**Records for processing**:

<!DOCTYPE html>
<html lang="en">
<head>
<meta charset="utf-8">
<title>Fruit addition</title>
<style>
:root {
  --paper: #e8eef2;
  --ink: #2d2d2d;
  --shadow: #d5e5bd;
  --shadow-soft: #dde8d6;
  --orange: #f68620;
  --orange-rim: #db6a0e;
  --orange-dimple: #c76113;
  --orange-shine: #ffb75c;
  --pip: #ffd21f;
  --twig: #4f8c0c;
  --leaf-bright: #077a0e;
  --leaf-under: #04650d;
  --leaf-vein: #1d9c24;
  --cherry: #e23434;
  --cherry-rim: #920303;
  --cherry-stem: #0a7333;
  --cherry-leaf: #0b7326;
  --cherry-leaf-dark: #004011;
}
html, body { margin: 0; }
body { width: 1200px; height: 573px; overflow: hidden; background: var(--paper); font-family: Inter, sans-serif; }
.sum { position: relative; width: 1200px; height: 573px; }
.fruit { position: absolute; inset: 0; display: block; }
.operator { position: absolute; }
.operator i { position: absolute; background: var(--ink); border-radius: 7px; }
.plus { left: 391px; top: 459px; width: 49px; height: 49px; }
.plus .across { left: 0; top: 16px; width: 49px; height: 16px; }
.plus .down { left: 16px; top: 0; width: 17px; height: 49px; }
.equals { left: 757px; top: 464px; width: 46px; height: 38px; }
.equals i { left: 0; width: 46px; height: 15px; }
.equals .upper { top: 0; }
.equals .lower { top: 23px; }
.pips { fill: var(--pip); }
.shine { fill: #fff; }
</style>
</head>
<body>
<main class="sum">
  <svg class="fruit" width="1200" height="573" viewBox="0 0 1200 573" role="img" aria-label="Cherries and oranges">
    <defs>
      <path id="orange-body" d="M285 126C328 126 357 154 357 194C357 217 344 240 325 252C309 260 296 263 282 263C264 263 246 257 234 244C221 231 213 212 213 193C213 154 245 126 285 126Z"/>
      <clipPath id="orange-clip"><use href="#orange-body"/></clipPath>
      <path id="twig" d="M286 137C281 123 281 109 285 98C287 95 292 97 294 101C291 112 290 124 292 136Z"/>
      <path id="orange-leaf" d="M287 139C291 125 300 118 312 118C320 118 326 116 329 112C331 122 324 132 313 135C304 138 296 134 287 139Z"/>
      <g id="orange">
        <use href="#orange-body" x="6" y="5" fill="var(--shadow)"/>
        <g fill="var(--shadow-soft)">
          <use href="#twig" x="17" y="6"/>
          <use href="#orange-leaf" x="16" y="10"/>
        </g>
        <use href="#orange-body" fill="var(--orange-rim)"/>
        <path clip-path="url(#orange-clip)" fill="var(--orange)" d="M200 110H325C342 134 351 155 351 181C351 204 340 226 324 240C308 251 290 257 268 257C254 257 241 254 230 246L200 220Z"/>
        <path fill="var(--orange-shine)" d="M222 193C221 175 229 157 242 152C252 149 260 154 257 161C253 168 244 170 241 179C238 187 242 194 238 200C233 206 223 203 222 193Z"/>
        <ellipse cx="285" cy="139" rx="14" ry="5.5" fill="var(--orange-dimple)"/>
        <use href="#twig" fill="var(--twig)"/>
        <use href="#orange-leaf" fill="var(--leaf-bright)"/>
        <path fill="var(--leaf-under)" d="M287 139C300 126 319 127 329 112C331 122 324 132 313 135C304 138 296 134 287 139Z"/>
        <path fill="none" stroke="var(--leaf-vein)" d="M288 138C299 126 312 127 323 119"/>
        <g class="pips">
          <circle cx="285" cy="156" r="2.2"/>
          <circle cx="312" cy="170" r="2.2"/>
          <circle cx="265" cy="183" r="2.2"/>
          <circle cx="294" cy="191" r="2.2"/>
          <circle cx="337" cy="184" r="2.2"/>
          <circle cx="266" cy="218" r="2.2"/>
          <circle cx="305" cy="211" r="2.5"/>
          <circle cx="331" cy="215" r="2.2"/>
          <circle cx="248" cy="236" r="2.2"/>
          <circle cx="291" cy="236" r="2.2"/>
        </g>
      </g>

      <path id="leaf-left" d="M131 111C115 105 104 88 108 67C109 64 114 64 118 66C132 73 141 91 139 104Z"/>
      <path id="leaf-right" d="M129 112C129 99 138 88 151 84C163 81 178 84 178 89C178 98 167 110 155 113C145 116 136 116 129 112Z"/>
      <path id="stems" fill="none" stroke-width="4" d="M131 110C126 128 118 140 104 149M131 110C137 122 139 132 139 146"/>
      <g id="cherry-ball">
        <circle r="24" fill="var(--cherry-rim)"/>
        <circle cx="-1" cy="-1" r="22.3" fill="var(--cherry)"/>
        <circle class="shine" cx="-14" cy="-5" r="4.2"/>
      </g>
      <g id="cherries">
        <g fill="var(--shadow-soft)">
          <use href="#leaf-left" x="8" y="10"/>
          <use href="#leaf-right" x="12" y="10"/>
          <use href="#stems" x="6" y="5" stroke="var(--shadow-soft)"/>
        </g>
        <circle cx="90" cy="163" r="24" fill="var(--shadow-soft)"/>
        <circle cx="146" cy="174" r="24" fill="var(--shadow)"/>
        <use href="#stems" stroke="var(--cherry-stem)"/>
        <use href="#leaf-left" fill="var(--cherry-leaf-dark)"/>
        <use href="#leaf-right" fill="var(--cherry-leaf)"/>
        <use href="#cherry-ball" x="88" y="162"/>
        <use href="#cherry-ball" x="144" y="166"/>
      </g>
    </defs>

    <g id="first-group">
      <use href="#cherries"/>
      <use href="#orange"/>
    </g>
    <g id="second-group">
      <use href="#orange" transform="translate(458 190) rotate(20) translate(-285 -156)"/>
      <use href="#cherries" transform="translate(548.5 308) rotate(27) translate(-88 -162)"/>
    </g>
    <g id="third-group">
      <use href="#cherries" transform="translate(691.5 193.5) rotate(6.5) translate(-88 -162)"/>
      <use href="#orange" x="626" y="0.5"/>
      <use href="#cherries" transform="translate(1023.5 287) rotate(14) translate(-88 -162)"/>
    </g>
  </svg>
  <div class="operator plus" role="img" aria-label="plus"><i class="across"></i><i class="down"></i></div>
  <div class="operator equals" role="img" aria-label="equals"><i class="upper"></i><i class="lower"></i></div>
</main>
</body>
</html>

...

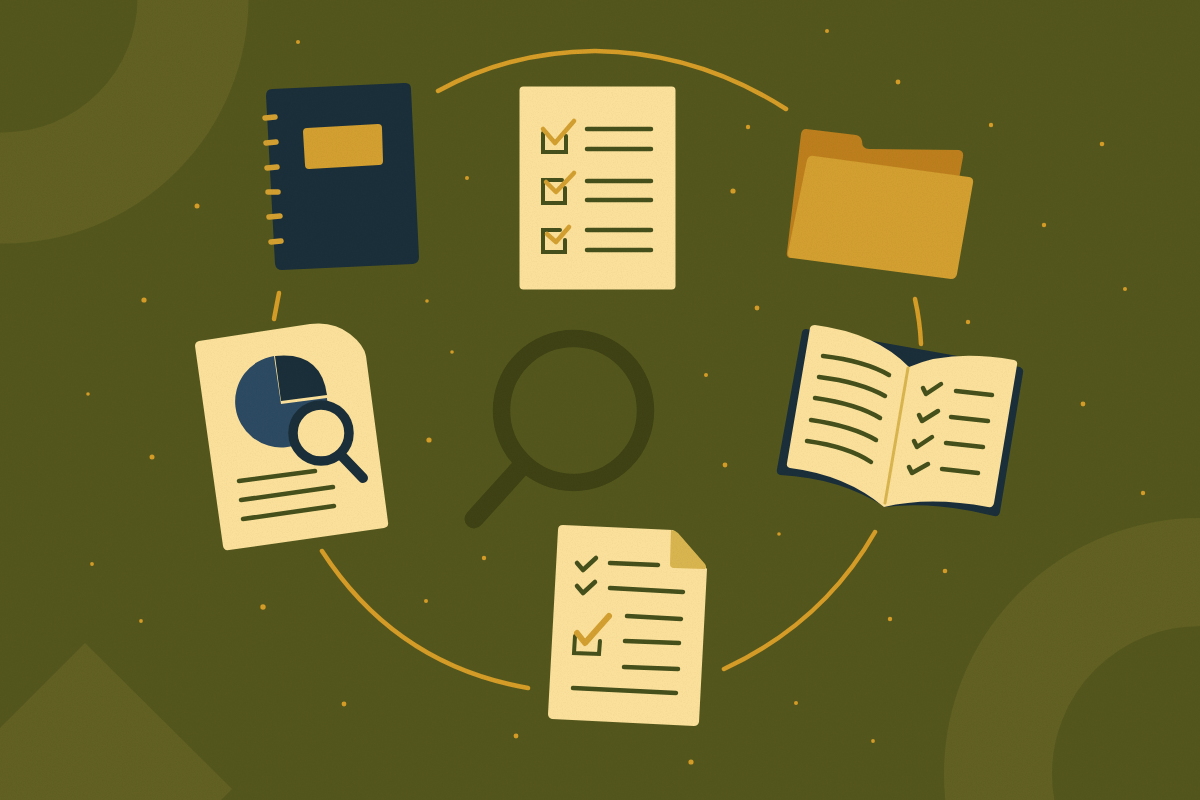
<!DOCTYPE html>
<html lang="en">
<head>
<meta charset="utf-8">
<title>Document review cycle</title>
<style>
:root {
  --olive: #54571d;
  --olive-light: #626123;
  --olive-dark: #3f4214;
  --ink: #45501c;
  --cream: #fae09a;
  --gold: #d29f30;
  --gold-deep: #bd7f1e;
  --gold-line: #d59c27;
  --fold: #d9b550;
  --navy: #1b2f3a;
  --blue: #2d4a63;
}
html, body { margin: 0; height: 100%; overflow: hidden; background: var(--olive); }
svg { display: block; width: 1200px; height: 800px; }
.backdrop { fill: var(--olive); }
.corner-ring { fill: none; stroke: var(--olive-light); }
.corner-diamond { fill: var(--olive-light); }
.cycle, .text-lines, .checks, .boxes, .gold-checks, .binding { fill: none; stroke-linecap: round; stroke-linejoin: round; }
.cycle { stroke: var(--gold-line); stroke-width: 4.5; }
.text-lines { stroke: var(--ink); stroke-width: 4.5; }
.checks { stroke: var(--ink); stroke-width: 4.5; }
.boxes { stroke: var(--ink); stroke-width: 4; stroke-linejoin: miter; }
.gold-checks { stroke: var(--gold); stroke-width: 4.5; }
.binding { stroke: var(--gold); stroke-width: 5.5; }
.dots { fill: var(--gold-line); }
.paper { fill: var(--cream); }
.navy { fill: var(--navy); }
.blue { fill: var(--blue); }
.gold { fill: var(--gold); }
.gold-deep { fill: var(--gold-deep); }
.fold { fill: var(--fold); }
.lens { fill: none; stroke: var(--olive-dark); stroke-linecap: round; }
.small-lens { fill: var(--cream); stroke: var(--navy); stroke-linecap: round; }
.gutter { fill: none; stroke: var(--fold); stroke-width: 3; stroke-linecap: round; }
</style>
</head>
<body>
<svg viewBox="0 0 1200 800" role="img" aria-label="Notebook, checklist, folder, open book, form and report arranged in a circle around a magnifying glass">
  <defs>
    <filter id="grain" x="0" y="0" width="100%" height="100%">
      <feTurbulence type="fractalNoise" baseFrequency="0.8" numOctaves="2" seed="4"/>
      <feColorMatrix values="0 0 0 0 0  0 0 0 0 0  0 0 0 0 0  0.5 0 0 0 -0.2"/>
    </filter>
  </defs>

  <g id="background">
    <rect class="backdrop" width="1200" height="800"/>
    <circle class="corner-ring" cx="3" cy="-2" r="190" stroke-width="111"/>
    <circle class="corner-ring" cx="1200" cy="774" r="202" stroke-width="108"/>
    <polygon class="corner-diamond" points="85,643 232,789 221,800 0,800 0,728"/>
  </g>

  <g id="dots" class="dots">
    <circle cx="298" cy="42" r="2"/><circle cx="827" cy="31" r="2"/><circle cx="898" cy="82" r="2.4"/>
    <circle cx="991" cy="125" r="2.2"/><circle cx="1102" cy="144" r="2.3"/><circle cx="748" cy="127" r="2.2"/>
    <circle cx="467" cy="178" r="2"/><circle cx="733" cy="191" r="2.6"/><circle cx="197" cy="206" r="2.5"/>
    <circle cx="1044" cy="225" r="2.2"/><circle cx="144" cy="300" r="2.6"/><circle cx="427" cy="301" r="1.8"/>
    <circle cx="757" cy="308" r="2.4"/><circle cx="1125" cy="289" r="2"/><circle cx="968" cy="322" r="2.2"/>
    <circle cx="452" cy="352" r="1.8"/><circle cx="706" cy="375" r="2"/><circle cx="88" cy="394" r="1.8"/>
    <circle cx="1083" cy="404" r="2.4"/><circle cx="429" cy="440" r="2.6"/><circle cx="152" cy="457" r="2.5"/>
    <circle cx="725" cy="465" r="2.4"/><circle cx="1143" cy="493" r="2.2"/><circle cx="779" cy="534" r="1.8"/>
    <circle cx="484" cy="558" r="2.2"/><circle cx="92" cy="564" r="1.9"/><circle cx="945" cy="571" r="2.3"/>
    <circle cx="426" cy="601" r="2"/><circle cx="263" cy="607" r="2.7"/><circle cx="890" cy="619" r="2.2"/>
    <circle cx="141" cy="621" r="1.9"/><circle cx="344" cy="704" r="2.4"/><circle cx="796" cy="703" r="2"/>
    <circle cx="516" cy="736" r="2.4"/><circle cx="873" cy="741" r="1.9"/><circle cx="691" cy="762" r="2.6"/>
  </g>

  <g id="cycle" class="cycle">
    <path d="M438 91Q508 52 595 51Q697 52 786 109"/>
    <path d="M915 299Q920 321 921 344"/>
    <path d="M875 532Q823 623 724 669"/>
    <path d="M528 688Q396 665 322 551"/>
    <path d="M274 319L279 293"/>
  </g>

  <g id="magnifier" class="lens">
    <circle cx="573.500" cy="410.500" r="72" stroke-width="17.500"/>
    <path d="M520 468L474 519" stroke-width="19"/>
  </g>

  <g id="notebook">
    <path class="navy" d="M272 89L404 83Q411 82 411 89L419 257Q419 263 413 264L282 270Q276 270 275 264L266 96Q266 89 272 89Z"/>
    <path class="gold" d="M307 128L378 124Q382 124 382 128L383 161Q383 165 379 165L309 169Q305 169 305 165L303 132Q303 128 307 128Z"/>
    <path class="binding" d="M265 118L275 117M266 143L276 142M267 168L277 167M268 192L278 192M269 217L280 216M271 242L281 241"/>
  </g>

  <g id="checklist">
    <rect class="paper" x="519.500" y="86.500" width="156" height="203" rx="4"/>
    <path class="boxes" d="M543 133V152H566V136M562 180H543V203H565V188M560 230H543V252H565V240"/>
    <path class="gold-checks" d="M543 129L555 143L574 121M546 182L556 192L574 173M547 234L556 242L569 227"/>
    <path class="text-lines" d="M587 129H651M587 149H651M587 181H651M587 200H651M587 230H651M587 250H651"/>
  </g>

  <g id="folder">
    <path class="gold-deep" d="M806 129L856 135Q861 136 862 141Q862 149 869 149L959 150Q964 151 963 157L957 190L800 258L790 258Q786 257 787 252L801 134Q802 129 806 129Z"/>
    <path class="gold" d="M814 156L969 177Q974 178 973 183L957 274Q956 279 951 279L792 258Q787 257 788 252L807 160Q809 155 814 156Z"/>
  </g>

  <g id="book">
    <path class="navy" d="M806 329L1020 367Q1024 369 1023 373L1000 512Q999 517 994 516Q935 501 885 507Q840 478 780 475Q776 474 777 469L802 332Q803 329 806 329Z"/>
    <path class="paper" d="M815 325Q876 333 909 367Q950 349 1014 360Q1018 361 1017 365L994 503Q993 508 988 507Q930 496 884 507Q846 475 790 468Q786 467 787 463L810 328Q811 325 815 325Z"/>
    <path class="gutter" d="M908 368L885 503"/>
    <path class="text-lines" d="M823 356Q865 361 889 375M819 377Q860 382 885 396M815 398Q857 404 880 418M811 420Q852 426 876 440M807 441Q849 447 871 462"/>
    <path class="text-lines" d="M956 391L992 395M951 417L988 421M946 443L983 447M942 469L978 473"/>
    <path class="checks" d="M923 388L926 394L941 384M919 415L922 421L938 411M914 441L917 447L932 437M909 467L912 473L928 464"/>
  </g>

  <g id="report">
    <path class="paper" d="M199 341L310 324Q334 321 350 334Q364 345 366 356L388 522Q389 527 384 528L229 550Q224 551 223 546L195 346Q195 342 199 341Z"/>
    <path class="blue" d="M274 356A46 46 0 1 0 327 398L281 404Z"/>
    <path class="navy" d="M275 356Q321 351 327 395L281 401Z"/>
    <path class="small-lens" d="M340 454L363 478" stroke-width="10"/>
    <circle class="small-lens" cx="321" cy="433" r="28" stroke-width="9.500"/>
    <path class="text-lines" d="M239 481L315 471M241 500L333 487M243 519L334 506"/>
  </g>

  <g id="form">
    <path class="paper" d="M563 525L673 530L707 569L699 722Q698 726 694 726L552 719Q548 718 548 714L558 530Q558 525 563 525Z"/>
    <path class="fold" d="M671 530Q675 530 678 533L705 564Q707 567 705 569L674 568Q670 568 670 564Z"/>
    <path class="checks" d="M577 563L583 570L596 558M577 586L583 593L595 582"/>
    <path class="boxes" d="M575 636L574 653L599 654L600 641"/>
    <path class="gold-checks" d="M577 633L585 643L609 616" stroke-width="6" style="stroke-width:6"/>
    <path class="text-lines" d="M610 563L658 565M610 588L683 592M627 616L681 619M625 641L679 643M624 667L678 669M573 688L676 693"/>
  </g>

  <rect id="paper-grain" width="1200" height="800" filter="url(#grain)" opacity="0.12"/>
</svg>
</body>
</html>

...

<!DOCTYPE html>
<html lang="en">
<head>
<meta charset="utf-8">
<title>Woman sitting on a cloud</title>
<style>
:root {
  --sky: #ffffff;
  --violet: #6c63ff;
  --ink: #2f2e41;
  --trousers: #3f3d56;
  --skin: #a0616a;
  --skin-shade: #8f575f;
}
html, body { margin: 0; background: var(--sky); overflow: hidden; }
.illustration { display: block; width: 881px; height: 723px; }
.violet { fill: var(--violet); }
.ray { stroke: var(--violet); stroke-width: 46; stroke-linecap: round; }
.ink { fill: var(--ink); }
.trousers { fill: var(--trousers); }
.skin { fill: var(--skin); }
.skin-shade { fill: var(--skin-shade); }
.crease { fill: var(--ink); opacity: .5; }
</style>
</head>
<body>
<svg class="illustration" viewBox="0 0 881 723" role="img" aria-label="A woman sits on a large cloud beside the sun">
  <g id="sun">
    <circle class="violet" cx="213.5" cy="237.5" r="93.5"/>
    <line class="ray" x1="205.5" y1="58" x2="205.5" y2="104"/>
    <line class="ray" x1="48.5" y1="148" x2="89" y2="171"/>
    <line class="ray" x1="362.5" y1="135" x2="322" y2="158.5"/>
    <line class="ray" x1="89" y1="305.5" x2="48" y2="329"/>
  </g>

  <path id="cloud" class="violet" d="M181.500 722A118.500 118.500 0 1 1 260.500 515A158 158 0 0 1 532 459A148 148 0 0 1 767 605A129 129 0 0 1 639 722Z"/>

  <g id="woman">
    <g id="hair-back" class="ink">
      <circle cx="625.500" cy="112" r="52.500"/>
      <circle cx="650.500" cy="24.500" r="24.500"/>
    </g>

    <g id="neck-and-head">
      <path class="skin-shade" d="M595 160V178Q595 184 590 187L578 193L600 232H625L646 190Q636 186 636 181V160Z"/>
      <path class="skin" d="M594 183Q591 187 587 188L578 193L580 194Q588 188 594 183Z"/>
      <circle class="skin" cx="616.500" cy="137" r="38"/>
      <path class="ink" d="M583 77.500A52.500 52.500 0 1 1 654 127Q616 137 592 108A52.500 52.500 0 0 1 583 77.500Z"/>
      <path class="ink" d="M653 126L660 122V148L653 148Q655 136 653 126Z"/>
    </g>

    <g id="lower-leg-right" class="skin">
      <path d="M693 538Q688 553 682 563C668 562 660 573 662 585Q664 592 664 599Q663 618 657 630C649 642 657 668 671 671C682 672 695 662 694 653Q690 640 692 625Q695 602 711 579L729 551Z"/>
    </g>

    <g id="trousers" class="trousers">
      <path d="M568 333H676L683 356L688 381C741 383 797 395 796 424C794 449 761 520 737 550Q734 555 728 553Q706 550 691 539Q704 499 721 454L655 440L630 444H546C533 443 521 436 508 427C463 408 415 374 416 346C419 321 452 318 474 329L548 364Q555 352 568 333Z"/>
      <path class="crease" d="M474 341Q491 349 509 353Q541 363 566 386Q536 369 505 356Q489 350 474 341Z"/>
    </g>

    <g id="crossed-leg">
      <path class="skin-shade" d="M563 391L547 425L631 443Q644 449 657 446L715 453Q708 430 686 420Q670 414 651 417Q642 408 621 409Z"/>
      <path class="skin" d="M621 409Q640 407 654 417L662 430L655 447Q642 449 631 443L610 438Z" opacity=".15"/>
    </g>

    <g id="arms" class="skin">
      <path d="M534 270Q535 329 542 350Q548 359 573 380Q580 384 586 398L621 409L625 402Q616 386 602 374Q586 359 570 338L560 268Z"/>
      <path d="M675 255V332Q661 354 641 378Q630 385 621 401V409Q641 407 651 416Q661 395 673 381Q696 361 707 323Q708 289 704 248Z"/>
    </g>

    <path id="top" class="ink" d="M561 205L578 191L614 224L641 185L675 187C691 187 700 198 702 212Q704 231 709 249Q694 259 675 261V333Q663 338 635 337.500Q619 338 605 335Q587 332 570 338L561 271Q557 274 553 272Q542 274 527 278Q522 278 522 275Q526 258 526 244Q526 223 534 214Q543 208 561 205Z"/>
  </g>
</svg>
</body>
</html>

**Exercise objective**: Find the lines above that include the string "shadow" and copy them.

**Task response**:
  --shadow: #d5e5bd;
  --shadow-soft: #dde8d6;
        <use href="#orange-body" x="6" y="5" fill="var(--shadow)"/>
        <g fill="var(--shadow-soft)">
        <g fill="var(--shadow-soft)">
          <use href="#stems" x="6" y="5" stroke="var(--shadow-soft)"/>
        <circle cx="90" cy="163" r="24" fill="var(--shadow-soft)"/>
        <circle cx="146" cy="174" r="24" fill="var(--shadow)"/>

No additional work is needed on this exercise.